Stored data
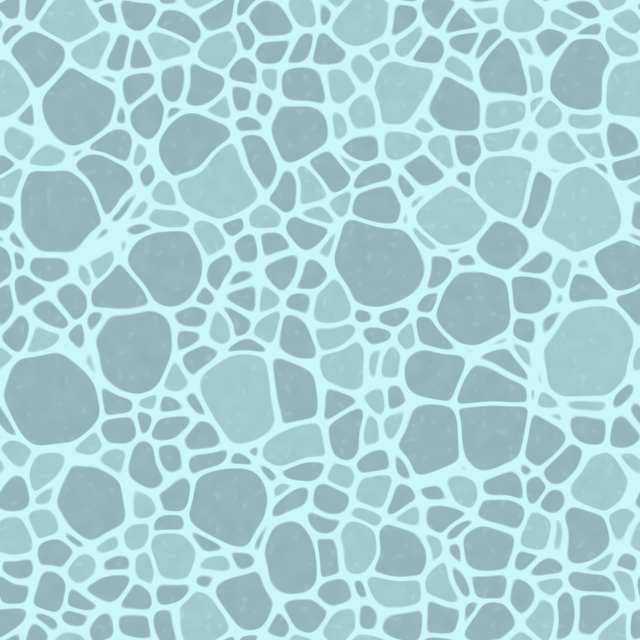
This texture is drawn by a WebGL 1 fragment shader. Its source:

```glsl
precision highp float;
// Seamless pebble paving: blue-grey stones of mixed sizes in pale aqua mortar.
// Stones are cells of a weighted Voronoi (power) diagram on a jittered grid;
// a smooth minimum over the edge distances rounds their corners.

uniform vec2 u_resolution;

const float GRID = 20.0; // stone sites per canvas side

vec3 hash3(vec2 p) {
  vec3 q = fract(p.xyx * vec3(0.1031, 0.1030, 0.0973));
  q += dot(q, q.yxz + 33.33);
  return fract((q.xxy + q.yzz) * q.zyx);
}

float cornerSlope(vec2 corner, vec2 offset, float period) {
  vec2 gradient = hash3(mod(corner, period) + 7.0).xy * 2.0 - 1.0;
  return dot(gradient, offset);
}

// Gradient noise that repeats after a whole number of lattice steps
float gradientNoise(vec2 p, float period) {
  vec2 i = floor(p), f = fract(p);
  vec2 u = f * f * f * (f * (f * 6.0 - 15.0) + 10.0);
  vec2 e = vec2(1.0, 0.0);
  float low = mix(cornerSlope(i, f, period),
                  cornerSlope(i + e, f - e, period), u.x);
  float high = mix(cornerSlope(i + e.yx, f - e.yx, period),
                   cornerSlope(i + e.xx, f - e.xx, period), u.x);
  return mix(low, high, u.y);
}

// Site position in xy and squared radius in z; stones grow toward mid-height
vec3 stoneSite(vec2 cell) {
  vec2 id = mod(cell, GRID);
  vec3 h = hash3(id + 31.0);
  float middle = sin(3.14159 * (id.y + 0.5) / GRID);
  float radius = 0.2 + mix(0.7, 1.4, middle) * pow(h.z, 5.0);
  return vec3(cell + 0.08 + 0.84 * h.xy, radius * radius);
}

float power(vec2 p, vec3 site) {
  vec2 d = p - site.xy;
  return dot(d, d) - site.z;
}

void main() {
  vec2 uv = gl_FragCoord.xy / min(u_resolution.x, u_resolution.y);

  // Bend the plane a little so that the stone sides are not straight
  vec2 bend = vec2(gradientNoise(uv * 13.0, 13.0),
                   gradientNoise(uv * 13.0 + 5.5, 13.0));
  vec2 p = uv * GRID + 0.5 * bend;
  vec2 home = floor(p);

  // Find the stone that owns this point
  vec3 owner = vec3(0.0);
  vec2 ownerCell = home;
  float best = 100.0;
  for (int y = -3; y <= 3; y++) {
    for (int x = -3; x <= 3; x++) {
      vec2 cell = home + vec2(float(x), float(y));
      vec3 site = stoneSite(cell);
      float value = power(p, site);
      if (value < best) {
        best = value;
        owner = site;
        ownerCell = cell;
      }
    }
  }

  // Smooth minimum of the distances to all sides of that stone
  float sum = 0.00001;
  for (int y = -3; y <= 3; y++) {
    for (int x = -3; x <= 3; x++) {
      vec3 site = stoneSite(home + vec2(float(x), float(y)));
      float gap = distance(site.xy, owner.xy);
      if (gap > 0.001) {
        float side = (power(p, site) - best) / (2.0 * gap);
        sum += exp(-13.0 * side);
      }
    }
  }
  float edge = -log(sum) / 13.0;

  // Stone colour with faint clouds and small pale flecks
  vec3 darkStone = vec3(0.585, 0.715, 0.725);
  vec3 lightStone = vec3(0.64, 0.795, 0.795);
  float tone = step(hash3(mod(ownerCell, GRID) + 83.0).x, 0.38);
  vec3 stone = mix(darkStone, lightStone, tone);
  stone += 0.025 * gradientNoise(uv * 38.0, 38.0);
  stone += 0.03 * smoothstep(0.2, 0.42, gradientNoise(uv * 72.0, 72.0));

  // Mortar of slightly uneven width, with a soft edge
  vec3 mortar = vec3(0.80, 0.97, 0.98);
  float halfWidth = 0.08 + 0.03 * gradientNoise(uv * 9.0, 9.0);
  float soft = GRID * max(0.002, 0.75 / min(u_resolution.x, u_resolution.y));
  float cover = smoothstep(halfWidth - soft, halfWidth + soft, edge);
  gl_FragColor = vec4(mix(mortar, stone, cover), 1.0);
}
```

◆ **Problem requirements**
Go back to the records above and write them out exactly, without the pictures.

◆ **Answer space**
This texture is drawn by a WebGL 1 fragment shader. Its source:

```glsl
precision highp float;
// Seamless pebble paving: blue-grey stones of mixed sizes in pale aqua mortar.
// Stones are cells of a weighted Voronoi (power) diagram on a jittered grid;
// a smooth minimum over the edge distances rounds their corners.

uniform vec2 u_resolution;

const float GRID = 20.0; // stone sites per canvas side

vec3 hash3(vec2 p) {
  vec3 q = fract(p.xyx * vec3(0.1031, 0.1030, 0.0973));
  q += dot(q, q.yxz + 33.33);
  return fract((q.xxy + q.yzz) * q.zyx);
}

float cornerSlope(vec2 corner, vec2 offset, float period) {
  vec2 gradient = hash3(mod(corner, period) + 7.0).xy * 2.0 - 1.0;
  return dot(gradient, offset);
}

// Gradient noise that repeats after a whole number of lattice steps
float gradientNoise(vec2 p, float period) {
  vec2 i = floor(p), f = fract(p);
  vec2 u = f * f * f * (f * (f * 6.0 - 15.0) + 10.0);
  vec2 e = vec2(1.0, 0.0);
  float low = mix(cornerSlope(i, f, period),
                  cornerSlope(i + e, f - e, period), u.x);
  float high = mix(cornerSlope(i + e.yx, f - e.yx, period),
                   cornerSlope(i + e.xx, f - e.xx, period), u.x);
  return mix(low, high, u.y);
}

// Site position in xy and squared radius in z; stones grow toward mid-height
vec3 stoneSite(vec2 cell) {
  vec2 id = mod(cell, GRID);
  vec3 h = hash3(id + 31.0);
  float middle = sin(3.14159 * (id.y + 0.5) / GRID);
  float radius = 0.2 + mix(0.7, 1.4, middle) * pow(h.z, 5.0);
  return vec3(cell + 0.08 + 0.84 * h.xy, radius * radius);
}

float power(vec2 p, vec3 site) {
  vec2 d = p - site.xy;
  return dot(d, d) - site.z;
}

void main() {
  vec2 uv = gl_FragCoord.xy / min(u_resolution.x, u_resolution.y);

  // Bend the plane a little so that the stone sides are not straight
  vec2 bend = vec2(gradientNoise(uv * 13.0, 13.0),
                   gradientNoise(uv * 13.0 + 5.5, 13.0));
  vec2 p = uv * GRID + 0.5 * bend;
  vec2 home = floor(p);

  // Find the stone that owns this point
  vec3 owner = vec3(0.0);
  vec2 ownerCell = home;
  float best = 100.0;
  for (int y = -3; y <= 3; y++) {
    for (int x = -3; x <= 3; x++) {
      vec2 cell = home + vec2(float(x), float(y));
      vec3 site = stoneSite(cell);
      float value = power(p, site);
      if (value < best) {
        best = value;
        owner = site;
        ownerCell = cell;
      }
    }
  }

  // Smooth minimum of the distances to all sides of that stone
  float sum = 0.00001;
  for (int y = -3; y <= 3; y++) {
    for (int x = -3; x <= 3; x++) {
      vec3 site = stoneSite(home + vec2(float(x), float(y)));
      float gap = distance(site.xy, owner.xy);
      if (gap > 0.001) {
        float side = (power(p, site) - best) / (2.0 * gap);
        sum += exp(-13.0 * side);
      }
    }
  }
  float edge = -log(sum) / 13.0;

  // Stone colour with faint clouds and small pale flecks
  vec3 darkStone = vec3(0.585, 0.715, 0.725);
  vec3 lightStone = vec3(0.64, 0.795, 0.795);
  float tone = step(hash3(mod(ownerCell, GRID) + 83.0).x, 0.38);
  vec3 stone = mix(darkStone, lightStone, tone);
  stone += 0.025 * gradientNoise(uv * 38.0, 38.0);
  stone += 0.03 * smoothstep(0.2, 0.42, gradientNoise(uv * 72.0, 72.0));

  // Mortar of slightly uneven width, with a soft edge
  vec3 mortar = vec3(0.80, 0.97, 0.98);
  float halfWidth = 0.08 + 0.03 * gradientNoise(uv * 9.0, 9.0);
  float soft = GRID * max(0.002, 0.75 / min(u_resolution.x, u_resolution.y));
  float cover = smoothstep(halfWidth - soft, halfWidth + soft, edge);
  gl_FragColor = vec4(mix(mortar, stone, cover), 1.0);
}
```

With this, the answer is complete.